Throughout Brittany, in unexpected places such as a private garden, a farmer's field, or a bus stop, one can see ''great stones,'' called menhirs, estimated to be between 4,000 and 5,000 years old. There are also burial crypts known as dolmen. Their origin is a mystery.
Near Carnac, a day trip away from Chateau de Locguenole, it is possible to visit a ''grand alignment'' of thousands of these megaliths, lined up for several kilometers in no particular order.
Nearby, on the island of Gavrinis, across from Larmor-Baden at the mouth of the Gulf of Morbihan, it is still possible to visit one of the most exciting prehistoric monuments in France, the Gavrinis cairn. Soon, I fear, this funeral crypt, filled with amazing geometric stone carvings dating back to 4,000 BC, will be as difficult to visit as the Lascaux caves.

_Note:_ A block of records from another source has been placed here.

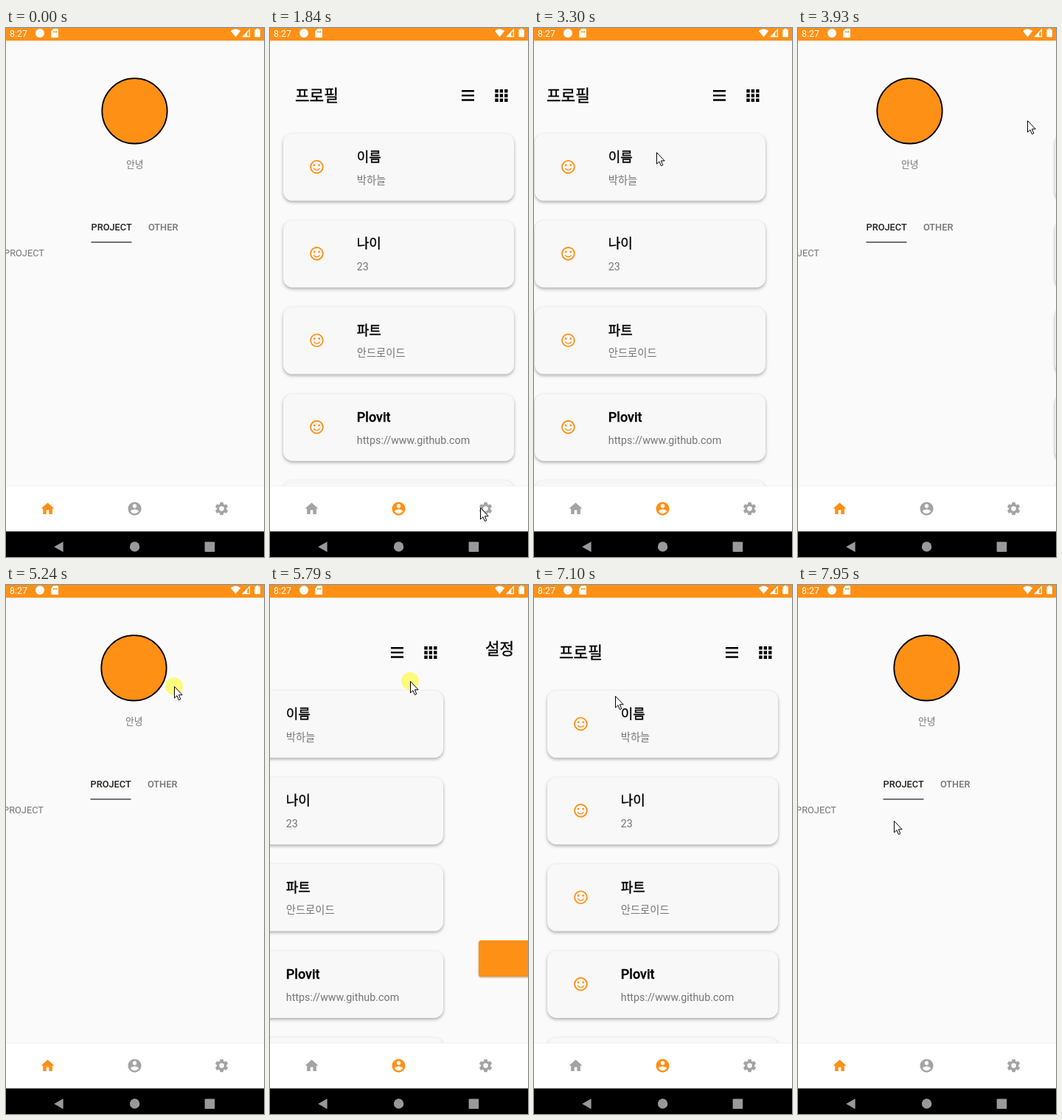
Recreate the animation shown at these times as an HTML page. Size 350 px wide and 716 px high, loop 8 s.

```html
<!DOCTYPE html>
<html lang="ko">
<head>
<meta charset="utf-8">
<style>
html, body { margin: 0; width: 100%; height: 100%; overflow: hidden; background: #fbfafa; }
svg { display: block; width: 350px; height: 716px; font-family: Roboto, "Noto Sans CJK KR", "Noto Sans CJK", sans-serif; }
.accent { fill: #ff9016; }
.soft { fill: #757575; }
.strong { font-weight: 500; stroke: #000; stroke-width: .35px; }
.head { font-size: 21.3px; }
.tab { font-size: 12.8px; font-weight: 500; }
.card { fill: #f8f8f8; filter: drop-shadow(0 2px 2.2px rgba(0,0,0,.32)); }
.button { filter: drop-shadow(0 1.5px 1.2px rgba(0,0,0,.3)); }
</style>
</head>
<body>
<svg viewBox="0 0 350 716">
  <rect width="350" height="716" fill="#fbfafa"/>

  <g class="page">
    <circle class="accent" cx="174.5" cy="112.3" r="44.2" stroke="#000" stroke-width="1.8"/>
    <text class="soft" x="174.8" y="189" font-size="12.8" text-anchor="middle">안녕</text>
    <text class="tab" x="115.5" y="274" fill="#212121">PROJECT</text>
    <text class="tab soft" x="193" y="274">OTHER</text>
    <rect x="115.5" y="289" width="55" height="1.8" fill="#62646c"/>
    <text class="soft" x="52" y="309.3" font-size="12.8" text-anchor="end">PROJECT</text>
  </g>

  <g class="page">
    <text class="strong head" x="34" y="99">프로필</text>
    <path d="M260 85.3h17M260 91.4h17M260 97.5h17" stroke="#000" stroke-width="2.4"/>
    <path d="M305.3 85.2h17.2M305.3 91.5h17.2M305.3 97.8h17.2" stroke="#000" stroke-width="4.4" stroke-dasharray="4.4 2"/>
    <g id="cards"></g>
  </g>

  <g class="page">
    <text class="strong head" x="34" y="94">설정</text>
    <rect class="accent button" x="25" y="481" width="299.5" height="49.3" rx="3.5"/>
    <text class="strong" x="174.7" y="511.8" font-size="16.1" fill="#fff" style="stroke:#fff" text-anchor="middle">로그아웃</text>
  </g>

  <rect class="accent" width="350" height="17.2"/>
  <g fill="#fff">
    <text x="5" y="11.6" font-size="12.4">8:27</text>
    <circle cx="46" cy="7" r="6"/>
    <path fill-rule="evenodd" d="M64.5 1H70q1 0 1 1V12q0 1-1 1H62.3q-1 0-1-1V4.5ZM64 4v2.6h1.2V4ZM66 4v2.6h1.2V4ZM68 4v2.6h1.2V4Z"/>
    <path d="M304.8 4Q311.5-1.4 318.2 4L311.5 12.2Z"/>
    <path fill-rule="evenodd" d="M331 .8V12.2H319.8ZM329.7 4L327.3 6.5V11H329.7Z"/>
    <path d="M339.6 .8h3v1.3h2.2V12.2h-7.4V2.1h2.2Z"/>
  </g>

  <rect y="619.5" width="350" height="1" fill="#efefef"/>
  <rect y="620.5" width="350" height="62" fill="#fff"/>
  <g id="nav" fill-rule="evenodd">
    <path d="M10 20v-6h4v6h5v-8h3L12 3 2 12h3v8z"/>
    <path d="M12 2a10 10 0 1 0 0 20 10 10 0 1 0 0-20zm0 3a3 3 0 1 1 0 6 3 3 0 1 1 0-6zm0 14.2c-2.5 0-4.71-1.28-6-3.22.03-1.99 4-3.08 6-3.08 1.99 0 5.97 1.09 6 3.08-1.29 1.94-3.5 3.22-6 3.22z"/>
    <path d="M19.14 12.94c.04-.3.06-.61.06-.94 0-.32-.02-.64-.07-.94l2.03-1.58c.18-.14.23-.41.12-.61l-1.92-3.32c-.12-.22-.37-.29-.59-.22l-2.39.96c-.5-.38-1.03-.7-1.62-.94l-.36-2.54c-.04-.24-.24-.41-.48-.41h-3.84c-.24 0-.43.17-.47.41l-.36 2.54c-.59.24-1.13.57-1.62.94l-2.39-.96c-.22-.08-.47 0-.59.22L2.74 8.87c-.12.21-.08.47.12.61l2.03 1.58c-.05.3-.09.63-.09.94s.02.64.07.94l-2.03 1.58c-.18.14-.23.41-.12.61l1.92 3.32c.12.22.37.29.59.22l2.39-.96c.5.38 1.03.7 1.62.94l.36 2.54c.05.24.24.41.48.41h3.84c.24 0 .44-.17.47-.41l.36-2.54c.59-.24 1.13-.56 1.62-.94l2.39.96c.22.08.47 0 .59-.22l1.92-3.32c.12-.22.07-.47-.12-.61zM12 15.6a3.6 3.6 0 1 1 0-7.2 3.6 3.6 0 1 1 0 7.2z"/>
  </g>
  <rect y="681.4" width="350" height="35"/>
  <g fill="#999">
    <path d="M65.2 702.2L77.6 695.2V709.2Z"/>
    <circle cx="174.6" cy="702" r="6.7"/>
    <rect x="269.6" y="695.4" width="13.6" height="13.6" rx="1"/>
  </g>

  <g id="cursor">
    <circle id="press" r="12" fill="#fffb3c" fill-opacity=".65"/>
    <path d="M.5 .5V16L4 12.8 6.4 18.6 8.8 17.6 6.4 11.8H11.2Z" fill="#fff" stroke="#000"/>
  </g>
</svg>
<script>
const LOOP = 8000, TICK = 77.2, PAGE = 354;
const HOLD = 200, DRAG = 227, SETTLE = 380;
const byId = id => document.getElementById(id);
const pages = document.querySelectorAll('.page');
const icons = [...byId('nav').children];

const entries = [['이름', '박하늘'], ['나이', '23'], ['파트', '안드로이드'], ['Plovit', 'https://www.github.com'], ['', '']];
byId('cards').innerHTML = entries.map(([title, value], i) => `
  <g transform="translate(0 ${143 + i * 117.4})">
    <rect class="card" x="18" width="313" height="90.8" rx="12.5"/>
    <g class="accent" transform="translate(52.3 33.8) scale(.93)">
      <circle cx="12" cy="12" r="9" fill="none" stroke="#ff9016" stroke-width="2"/>
      <circle cx="8.5" cy="9.5" r="1.5"/><circle cx="15.5" cy="9.5" r="1.5"/>
      <path d="M12 16c-1.48 0-2.75-.81-3.45-2H6.88c.8 2.05 2.79 3.5 5.12 3.5s4.32-1.45 5.12-3.5h-1.67c-.69 1.19-1.97 2-3.45 2z"/>
    </g>
    <text class="strong" x="117.8" y="38" font-size="18">${title}</text>
    <text class="soft" x="117.8" y="67.7" font-size="14.3">${value}</text>
  </g>`).join('');
icons.forEach((icon, i) => icon.setAttribute('transform', `translate(${45.6 + i * 118} 639.7) scale(.91)`));

// each gesture: time, press point, page it leads to
const tap = (at, x, y, page) => ({ at, x, y, page, drag: 0 });
const swipe = (at, x, y, page, dir) => ({ at, x, y, page, drag: dir * DRAG });
const gestures = [
  tap(1230, 170, 646, 1), tap(2160, 285, 649, 2),
  swipe(2854, 94, 249, 1, 1), swipe(3570, 84, 125, 0, 1),
  swipe(5247, 229, 137, 1, -1), swipe(5700, 290, 130, 2, -1),
  swipe(6163, 153, 109, 1, 1), swipe(7130, 110, 150, 0, 1)
];
const enter = { at: 510 - HOLD, x: 276, y: 700, drag: 0 };
const leave = { at: 7950, x: 130, y: 319, drag: 0 };

const clamp = v => Math.max(0, Math.min(1, v));
const mix = (a, b, p) => a + (b - a) * p;
const easeOut = p => 1 - (1 - clamp(p)) ** 3;
const smooth = p => clamp(p) ** 2 * (3 - 2 * clamp(p));

// a swipe follows the finger, then settles on its page; a tap settles at once
function scrollAt(t) {
  return gestures.reduce((pos, g, i) => {
    const age = Math.min(t, gestures[i + 1]?.at ?? LOOP) - g.at;
    if (age < 0) return pos;
    const dragged = pos - g.drag * clamp(age / HOLD);
    return mix(dragged, g.page * PAGE, easeOut((age - (g.drag ? HOLD : 50)) / SETTLE));
  }, 0);
}

// after a release the pointer rests briefly, then goes to the next press point
function pointerAt(t) {
  const stops = [enter, ...gestures, leave];
  const i = Math.max(0, stops.findLastIndex(s => s.at <= t));
  const from = stops[i], to = stops[i + 1] ?? from;
  const free = from.at + HOLD, gap = Math.max(1, to.at - free);
  const p = smooth(((t - free) / gap - .12) / .4);
  const x = from.x + from.drag * clamp((t - from.at) / HOLD);
  return [mix(x, to.x, p), mix(from.y, to.y, p)].map(Math.round);
}

function draw(now) {
  const time = now % LOOP;
  // the screen refreshes in even ticks
  const t = 2160 + Math.floor((time - 2145) / TICK) * TICK;
  const offset = scrollAt(t);
  pages.forEach((page, i) => page.setAttribute('transform', `translate(${Math.round(i * PAGE - offset)} 0)`));

  const done = gestures.filter(g => g.at + (g.drag ? HOLD : 70) <= t).pop();
  icons.forEach((icon, i) => icon.setAttribute('fill', i === (done?.page ?? 0) ? '#ff9016' : '#a3a3a3'));

  byId('cursor').setAttribute('transform', `translate(${pointerAt(t)})`);
  byId('cursor').style.display = time < 510 ? 'none' : '';
  byId('press').style.display = gestures.some(g => t >= g.at && t < g.at + HOLD) ? '' : 'none';
}

const start = performance.now();
function frame() {
  draw(performance.now() - start);
  requestAnimationFrame(frame);
}
frame();
</script>
</body>
</html>
```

To get there you must catch a small boat for a 15-minute crossing to the island, on which the pyramid-like tumulus was erected. 'Leasing' a car
If you plan to rent a car in France for three weeks or more, you can save much money by ''leasing'' -- buying and reselling. It can all be arranged with Renault International in New York City or through several car renting-leasing agencies.
If you book through Air France, it has made a deal with an agency that will lease you a car below the Renault International price. However, I discovered when talking to the manager of Europe By Car in New York that he would give me a price a bit lower than the Air France package price. The cost of the Renault GTL (automatic) was $555 for three weeks, including all insurance, fees, etc. A manual transmission would lower the price by almost half. Right off the top you save the 18 percent rental tax in France.
All you do is pay the difference between the purchase price and the resale price, then sign an IOU for the rest of the purchase price. When you return the car, your IOU is automatically canceled. While you have the car you are protected by the Renault warranty, your only responsibility mainly being to bring the car in for its 1,000-kilometer checkup. Practical details:
The total mileage of our trip, from Paris through Brittany, including day trips, and back to Paris, was 2,600 kilometers. The total cost for two for the entire 25 days, including round-trip air fares, car leasing (including insurance), gasoline, hotels, meals, etc., came to $4,000. For information on leasing a car in France, contact Europe By Car, 630 Fifth Avenue, New York, N.Y. 10020; (212) 245 1713.
To facilitate making reservations at the chateaux and hotels mentioned above, the following is a list of phone numbers that can be dialed directly from the United States (first dial 011-33).
Chateau de la Bourbansais: 99 45 20 42
Manoir de Vaumadeuc: 96 84 14 67
Hotel de la Plage: 98 92 50 12
Manoir du Stang: 98 56 02 22
Chateau de Locguenole: 97 76 29 04
Castel Clara: 97 31 84 21
Chateau de Teildras: 41 42 61 08